Enroll America
Enroll America recently released an interactive mapping tool using Google Maps to demonstrate where the uninsured are in communities. The map shows the distribution of the nonelderly uninsured in any given state by Public-Use Microdata Area (PUMA; an area within a state that contains at least 100,000 residents).  Clicking on any PUMA in a state provides details about the number of uninsured and their distribution by income, age, and race/ethnicity. The estimates used for the tool were produced by the Centers for Medicare and Medicaid Services (CMS) and the Assistant Secretary for Planning and Evaluation (ASPE) using the 2011 American Community Survey (ACS).   
National Academy for State Health Policy
Several of the Affordable Care Act’s (ACA) key provisions are aimed specifically at children, but much of the law focuses on covering the larger uninsured population of adults without dependent children. As states focus on implementing these ACA coverage programs and other systemic changes by January 1, 2014, it will be important that children’s coverage remains a priority as well. This report explains some challenges and opportunities for making health care reform work for children. The report, developed with the support of The Atlantic Philanthropies, draws upon lessons learned from state Medicaid and Children’s Health Insurance Programs (CHIP), federal policy, and relevant research. 
Center for Studying Health System Change and California HealthCare Foundation
This issue brief examines the status of community safety-net systems in six regions in California. Under the federal Patient Protection and Affordable Care Act (ACA), large numbers of Californians will become eligible for Medi-Cal in 2014. Even with federal resources to help safety-net providers prepare, however, communities with weaker safety-net systems are lagging in reform preparations. As a result, low-income people in those communities may be left without health coverage and timely access to health care services. Even well-prepared regions will need time and assistance to help people gain health care coverage.
Delivery System Redesign
Harvey L. Neiman Health Policy Institute
Many initiatives are underway to redesign health care delivery and payment systems to curb rising costs while maintaining, and ideally improving, the overall quality of care. Whether in the form of Accountable Care Organizations, Patient-Centered Medical Homes, or various other models for payment reductions coupled with shared-savings incentives, the common feature of these systems is an increased shift of risk—for both cost and quality—to providers. Although most early efforts have focused on integrated care delivery models, with primary care providers at the center serving as gatekeepers to manage service utilization, powerful opportunities exist for physician specialists as well. This Neiman Report highlights two of several emerging models being developed by the Harvey L. Neiman Health Policy Institute designed to align provision and payment of specialty care with efforts to ensure a sustainable, high quality health care system.

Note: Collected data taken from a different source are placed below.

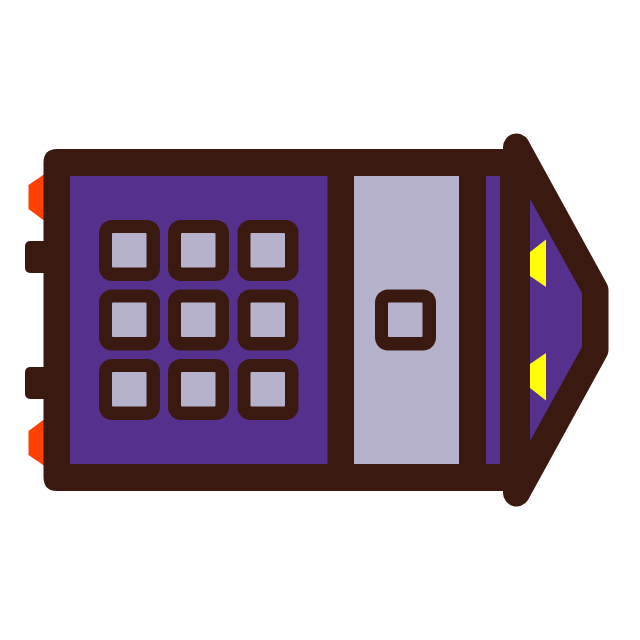
<!DOCTYPE html>
<html lang="en">
<head>
<meta charset="utf-8">
<title>Truck from above</title>
<style>
:root {
  --paper: #ffffff;
  --outline: #3a1a10;
  --body: #55308d;
  --panel: #b7b2cb;
  --tail-light: #ff4000;
  --headlight: #ffff00;
}
html, body { margin: 0; background: var(--paper); overflow: hidden; }
svg { display: block; width: 640px; height: 640px; }
.outline { fill: var(--outline); }
.body { fill: var(--body); }
.panel { fill: var(--panel); }
.tail-light { fill: var(--tail-light); }
.headlight { fill: var(--headlight); }
</style>
</head>
<body>
<svg viewBox="0 0 640 640" role="img" aria-label="Purple vehicle seen from above">
  <defs>
    <g id="hatch">
      <rect class="outline" width="61" height="61" rx="13"/>
      <rect class="panel" x="13" y="13" width="34.5" height="34.5" rx="1"/>
    </g>
    <g id="hatch-row">
      <use href="#hatch" x="99"/>
      <use href="#hatch" x="168"/>
      <use href="#hatch" x="237.5"/>
    </g>
  </defs>

  <g id="tail-lights" class="tail-light">
    <polygon points="46,173 28.5,185 28.5,209 46,222"/>
    <polygon points="46,418 28.5,431 28.5,455 46,467"/>
  </g>

  <g id="bumper-mounts" class="outline">
    <rect x="25" y="241" width="30" height="32" rx="5"/>
    <rect x="25" y="367" width="30" height="32" rx="5"/>
  </g>

  <g id="nose">
    <path class="outline" d="M503 147A13.5 13.5 0 0 1 528 140L607 284Q608.500 287 608.500 290V350Q608.500 353 607 356L528 500A13.500 13.500 0 0 1 503 493Z"/>
    <polygon class="body" points="530,199 582,293 582,347 530,441"/>
    <polygon class="headlight" points="530,252 546,239.500 546,287 530,276"/>
    <polygon class="headlight" points="530,364 546,353 546,400.500 530,388"/>
  </g>

  <g id="hull">
    <path class="outline" d="M57 149H516V491H57Q43.500 491 43.500 477V163Q43.500 149 57 149Z"/>
    <rect class="body" x="70" y="176" width="257.500" height="288"/>
    <rect class="panel" x="354" y="176" width="105" height="288"/>
    <rect class="body" x="486" y="176" width="14" height="288"/>
  </g>

  <g id="hatches">
    <use href="#hatch-row" y="220"/>
    <use href="#hatch-row" y="289.500"/>
    <use href="#hatch-row" y="359"/>
    <use href="#hatch" x="375" y="289.500"/>
  </g>
</svg>
</body>
</html>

Aligning Forces for Quality
While fee-for-service remains the dominant approach to paying for health care in the United States, multiple local and regional initiatives have sought to demonstrate that other payment schemes can do better—that they can achieve higher quality and better overall outcomes, greater efficiency, and lower or at least controlled costs. Bundled payment (BP) is one such alternative. Bundled payment is the concept of paying a fixed dollar amount to cover a set of services, as an episode of care over a defined period. Because of the fixed price, providers are encouraged to hold variable costs down; yet BP programs usually require providers to satisfy a minimum set of quality metrics in order to receive payment, thus ensuring providers do not skimp on care. This paper examines issues confronted by two AF4Q communities that are considering or implementing BP initiatives.